- To ridicule or even make ludicrous by grotesque representation doing his thing or perhaps in language
- Ludicrous representation exaggerated parody grotesque satire
- Tending to excite laughter or contempt by extravagant photos or by a contrast involving the subject and also the method of dealing with it as when a trifling subject is addressed with mock gravity jocular ironical
- concerning or characteristic of a burlesque
- make a parody of
- a theatrical entertainment of wide and earthy humor; includes comic skits and quick turns (and quite often striptease)
- a composition that imitates or misrepresents a person's style, often in a humorous way
- Tending to excite laughter or contempt by extravagant pictures, or by a contrast amongst the topic plus the method of managing it, as when a trifling topic is addressed with mock gravity; jocular; ironical.
- Ludicrous representation; exaggerated parody; grotesque satire.
- An ironical or satirical composition meant to excite laughter, or to ridicule anything.
- A ludicrous imitation; a caricature; a travesty; a gross perversion.

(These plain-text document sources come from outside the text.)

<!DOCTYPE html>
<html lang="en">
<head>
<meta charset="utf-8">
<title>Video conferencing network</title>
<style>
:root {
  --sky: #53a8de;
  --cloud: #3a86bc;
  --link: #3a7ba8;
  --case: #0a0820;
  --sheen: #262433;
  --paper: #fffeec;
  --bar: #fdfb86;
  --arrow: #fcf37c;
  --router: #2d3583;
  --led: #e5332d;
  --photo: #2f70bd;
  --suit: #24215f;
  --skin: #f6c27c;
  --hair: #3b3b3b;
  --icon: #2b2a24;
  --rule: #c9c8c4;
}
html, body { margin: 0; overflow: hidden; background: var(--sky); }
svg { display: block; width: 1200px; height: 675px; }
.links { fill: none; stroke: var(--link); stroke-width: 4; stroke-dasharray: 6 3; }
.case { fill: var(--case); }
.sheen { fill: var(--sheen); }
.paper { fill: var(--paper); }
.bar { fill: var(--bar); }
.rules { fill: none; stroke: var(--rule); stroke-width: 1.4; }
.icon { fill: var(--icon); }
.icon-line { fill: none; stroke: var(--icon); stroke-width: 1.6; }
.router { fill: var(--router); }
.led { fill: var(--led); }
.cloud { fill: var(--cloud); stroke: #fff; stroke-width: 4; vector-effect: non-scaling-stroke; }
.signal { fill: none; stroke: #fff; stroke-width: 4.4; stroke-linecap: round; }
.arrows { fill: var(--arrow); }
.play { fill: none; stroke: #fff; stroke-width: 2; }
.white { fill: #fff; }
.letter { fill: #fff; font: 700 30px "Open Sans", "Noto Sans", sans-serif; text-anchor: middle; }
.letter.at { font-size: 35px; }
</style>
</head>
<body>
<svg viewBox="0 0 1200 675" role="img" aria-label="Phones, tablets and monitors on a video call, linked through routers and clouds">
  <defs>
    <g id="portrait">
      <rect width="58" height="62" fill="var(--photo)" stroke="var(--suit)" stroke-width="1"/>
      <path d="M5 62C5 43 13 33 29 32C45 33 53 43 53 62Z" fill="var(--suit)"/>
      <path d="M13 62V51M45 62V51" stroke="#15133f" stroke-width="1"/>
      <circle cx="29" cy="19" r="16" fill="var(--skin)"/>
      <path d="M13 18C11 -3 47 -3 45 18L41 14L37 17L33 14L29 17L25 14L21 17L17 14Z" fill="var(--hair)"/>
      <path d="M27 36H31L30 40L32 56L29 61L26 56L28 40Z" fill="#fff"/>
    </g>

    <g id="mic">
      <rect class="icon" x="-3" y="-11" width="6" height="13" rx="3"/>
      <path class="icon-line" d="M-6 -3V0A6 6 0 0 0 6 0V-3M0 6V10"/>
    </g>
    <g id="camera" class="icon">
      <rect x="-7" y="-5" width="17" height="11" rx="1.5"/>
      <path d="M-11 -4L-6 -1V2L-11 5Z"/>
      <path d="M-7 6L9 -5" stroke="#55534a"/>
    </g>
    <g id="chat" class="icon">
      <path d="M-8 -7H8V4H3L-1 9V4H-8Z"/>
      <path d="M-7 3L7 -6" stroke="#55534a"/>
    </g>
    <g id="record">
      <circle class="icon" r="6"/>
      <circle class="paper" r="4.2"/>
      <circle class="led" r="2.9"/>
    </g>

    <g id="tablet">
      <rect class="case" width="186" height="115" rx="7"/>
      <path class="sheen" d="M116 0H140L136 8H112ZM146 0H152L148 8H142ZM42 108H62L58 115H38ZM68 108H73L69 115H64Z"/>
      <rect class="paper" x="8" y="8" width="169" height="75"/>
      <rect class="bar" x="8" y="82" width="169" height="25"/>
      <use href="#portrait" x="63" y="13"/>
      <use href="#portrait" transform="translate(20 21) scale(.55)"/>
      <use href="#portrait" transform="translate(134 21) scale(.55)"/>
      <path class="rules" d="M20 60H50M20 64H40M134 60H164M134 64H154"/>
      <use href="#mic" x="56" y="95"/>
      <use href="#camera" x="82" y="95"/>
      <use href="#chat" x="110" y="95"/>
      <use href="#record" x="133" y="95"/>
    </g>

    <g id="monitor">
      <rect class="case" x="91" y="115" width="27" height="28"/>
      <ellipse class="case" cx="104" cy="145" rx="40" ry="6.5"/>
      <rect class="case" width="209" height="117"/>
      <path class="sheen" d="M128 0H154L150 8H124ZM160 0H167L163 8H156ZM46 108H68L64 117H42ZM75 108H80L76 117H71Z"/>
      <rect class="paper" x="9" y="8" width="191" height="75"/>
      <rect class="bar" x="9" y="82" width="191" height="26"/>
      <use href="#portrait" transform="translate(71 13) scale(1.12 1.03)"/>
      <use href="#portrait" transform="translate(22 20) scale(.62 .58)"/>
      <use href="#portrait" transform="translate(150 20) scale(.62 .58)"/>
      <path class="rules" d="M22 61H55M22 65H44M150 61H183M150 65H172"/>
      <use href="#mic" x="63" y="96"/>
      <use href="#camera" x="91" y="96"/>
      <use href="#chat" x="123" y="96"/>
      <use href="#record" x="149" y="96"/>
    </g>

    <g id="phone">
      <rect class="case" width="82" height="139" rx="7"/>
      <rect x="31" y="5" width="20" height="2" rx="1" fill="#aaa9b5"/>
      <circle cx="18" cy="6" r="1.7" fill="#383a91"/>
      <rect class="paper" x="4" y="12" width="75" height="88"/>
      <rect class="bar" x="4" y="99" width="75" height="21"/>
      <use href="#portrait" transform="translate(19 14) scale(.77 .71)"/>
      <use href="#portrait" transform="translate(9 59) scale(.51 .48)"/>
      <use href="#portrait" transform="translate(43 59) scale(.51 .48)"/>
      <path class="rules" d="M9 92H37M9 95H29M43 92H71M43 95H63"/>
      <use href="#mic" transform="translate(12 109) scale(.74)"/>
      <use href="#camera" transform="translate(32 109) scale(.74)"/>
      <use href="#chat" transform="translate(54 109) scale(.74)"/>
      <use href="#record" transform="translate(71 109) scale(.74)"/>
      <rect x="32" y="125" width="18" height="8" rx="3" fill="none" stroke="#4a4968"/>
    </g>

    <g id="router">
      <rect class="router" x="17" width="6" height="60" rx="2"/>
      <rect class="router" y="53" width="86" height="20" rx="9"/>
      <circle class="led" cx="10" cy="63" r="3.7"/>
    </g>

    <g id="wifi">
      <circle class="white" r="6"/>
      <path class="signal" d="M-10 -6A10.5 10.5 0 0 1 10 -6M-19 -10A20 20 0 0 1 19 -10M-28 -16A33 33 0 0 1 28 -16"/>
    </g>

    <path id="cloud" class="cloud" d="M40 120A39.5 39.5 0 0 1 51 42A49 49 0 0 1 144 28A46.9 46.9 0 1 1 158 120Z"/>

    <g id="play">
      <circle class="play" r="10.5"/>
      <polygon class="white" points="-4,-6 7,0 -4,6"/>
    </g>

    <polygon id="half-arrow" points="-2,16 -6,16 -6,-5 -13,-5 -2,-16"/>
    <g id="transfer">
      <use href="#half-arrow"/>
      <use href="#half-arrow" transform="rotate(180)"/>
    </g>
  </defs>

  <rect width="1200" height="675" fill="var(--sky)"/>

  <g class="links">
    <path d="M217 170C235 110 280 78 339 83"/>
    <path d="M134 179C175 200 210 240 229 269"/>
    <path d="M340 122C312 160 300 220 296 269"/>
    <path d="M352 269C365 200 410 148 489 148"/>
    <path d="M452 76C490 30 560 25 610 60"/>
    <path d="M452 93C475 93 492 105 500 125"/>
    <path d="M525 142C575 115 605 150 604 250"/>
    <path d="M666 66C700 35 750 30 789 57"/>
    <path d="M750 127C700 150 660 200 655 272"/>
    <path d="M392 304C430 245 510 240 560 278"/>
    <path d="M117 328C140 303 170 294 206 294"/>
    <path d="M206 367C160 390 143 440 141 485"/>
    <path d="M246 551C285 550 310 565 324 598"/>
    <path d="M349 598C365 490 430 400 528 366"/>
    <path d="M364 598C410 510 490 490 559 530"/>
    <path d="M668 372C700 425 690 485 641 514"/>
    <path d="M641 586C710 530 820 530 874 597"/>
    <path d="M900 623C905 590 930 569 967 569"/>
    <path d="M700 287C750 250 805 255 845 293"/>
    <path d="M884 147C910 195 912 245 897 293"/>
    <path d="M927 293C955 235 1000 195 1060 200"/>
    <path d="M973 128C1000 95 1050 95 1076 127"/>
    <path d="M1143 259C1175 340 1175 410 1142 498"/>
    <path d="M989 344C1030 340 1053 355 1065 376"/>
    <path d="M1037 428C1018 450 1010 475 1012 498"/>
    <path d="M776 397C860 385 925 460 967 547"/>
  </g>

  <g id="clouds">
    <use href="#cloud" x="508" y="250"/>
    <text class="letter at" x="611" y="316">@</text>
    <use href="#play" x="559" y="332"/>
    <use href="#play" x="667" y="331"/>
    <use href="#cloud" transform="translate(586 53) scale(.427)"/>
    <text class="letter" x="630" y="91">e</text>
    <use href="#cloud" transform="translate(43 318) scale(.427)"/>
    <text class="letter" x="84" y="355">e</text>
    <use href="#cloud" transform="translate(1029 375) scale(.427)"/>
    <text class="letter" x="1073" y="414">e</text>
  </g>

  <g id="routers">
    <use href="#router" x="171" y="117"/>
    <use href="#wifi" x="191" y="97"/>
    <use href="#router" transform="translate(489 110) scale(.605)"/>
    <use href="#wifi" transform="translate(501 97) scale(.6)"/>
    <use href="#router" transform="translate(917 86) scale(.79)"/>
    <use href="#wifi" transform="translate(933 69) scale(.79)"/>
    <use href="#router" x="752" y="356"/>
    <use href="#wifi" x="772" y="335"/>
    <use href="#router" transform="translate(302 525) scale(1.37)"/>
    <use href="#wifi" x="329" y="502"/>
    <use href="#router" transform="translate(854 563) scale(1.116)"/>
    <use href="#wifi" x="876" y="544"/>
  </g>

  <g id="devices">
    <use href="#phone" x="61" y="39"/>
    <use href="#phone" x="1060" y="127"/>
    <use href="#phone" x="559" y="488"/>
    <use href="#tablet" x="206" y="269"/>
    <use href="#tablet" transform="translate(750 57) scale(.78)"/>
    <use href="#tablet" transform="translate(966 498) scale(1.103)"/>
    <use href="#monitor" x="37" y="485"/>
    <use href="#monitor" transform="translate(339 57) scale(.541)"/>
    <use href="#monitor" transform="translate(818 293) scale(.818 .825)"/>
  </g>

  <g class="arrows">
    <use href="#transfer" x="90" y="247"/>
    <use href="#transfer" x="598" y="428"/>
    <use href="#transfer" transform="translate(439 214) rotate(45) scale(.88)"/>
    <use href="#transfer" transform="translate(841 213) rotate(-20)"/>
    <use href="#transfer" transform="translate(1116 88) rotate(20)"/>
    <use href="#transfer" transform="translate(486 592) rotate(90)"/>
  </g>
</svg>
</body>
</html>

- To ridicule, or even make ludicrous by grotesqueu000du000a representation for action or in language.
- To employ burlesque.
1660s, "derisive replica, grotesque parody," from French burlesque (16c.), from Italian burlesco, from burla "joke, fun, mockery," perhaps finally from later Latin burra "trifle, nonsense," literally "flock of wool." Contemporary feeling of "variety program featuring striptease" is US English, 1870. Originally (1857) "the sketches at the end of minstrel shows." As a verb, from 1670s.
(a.) looking after excite laughter or contempt by extravagant pictures, or by a contrast amongst the subject additionally the types of dealing with it, as when a trifling subject is addressed with mock gravity; jocular; ironical.
- (n.) Ludicrous representation; exaggerated parody; grotesque satire.
- (n.) An ironical or satirical structure intended to excite laughter, or even to ridicule something.
- (letter.) A ludicrous imitation; a caricature; a travesty; a gross perversion.
- (v. t.) To ridicule, or even make ludicrous by grotesque representation for action or perhaps in language.
- (v. i.) To employ burlesque.
It is desultory to a degree; it is a base libel on religion and history; it differs from its model Ariosto in being, not, as Ariosto is, a mixture of romance and burlesque, but a sometimes tedious tissue of burlesque pure and simple; and it is exposed to the objection - often and justly urged - that much of its fun depends simply on the fact that there were and are many people who believe enough in Christianity to make its jokes give pain to them and to make their disgust at such jokes piquant to others.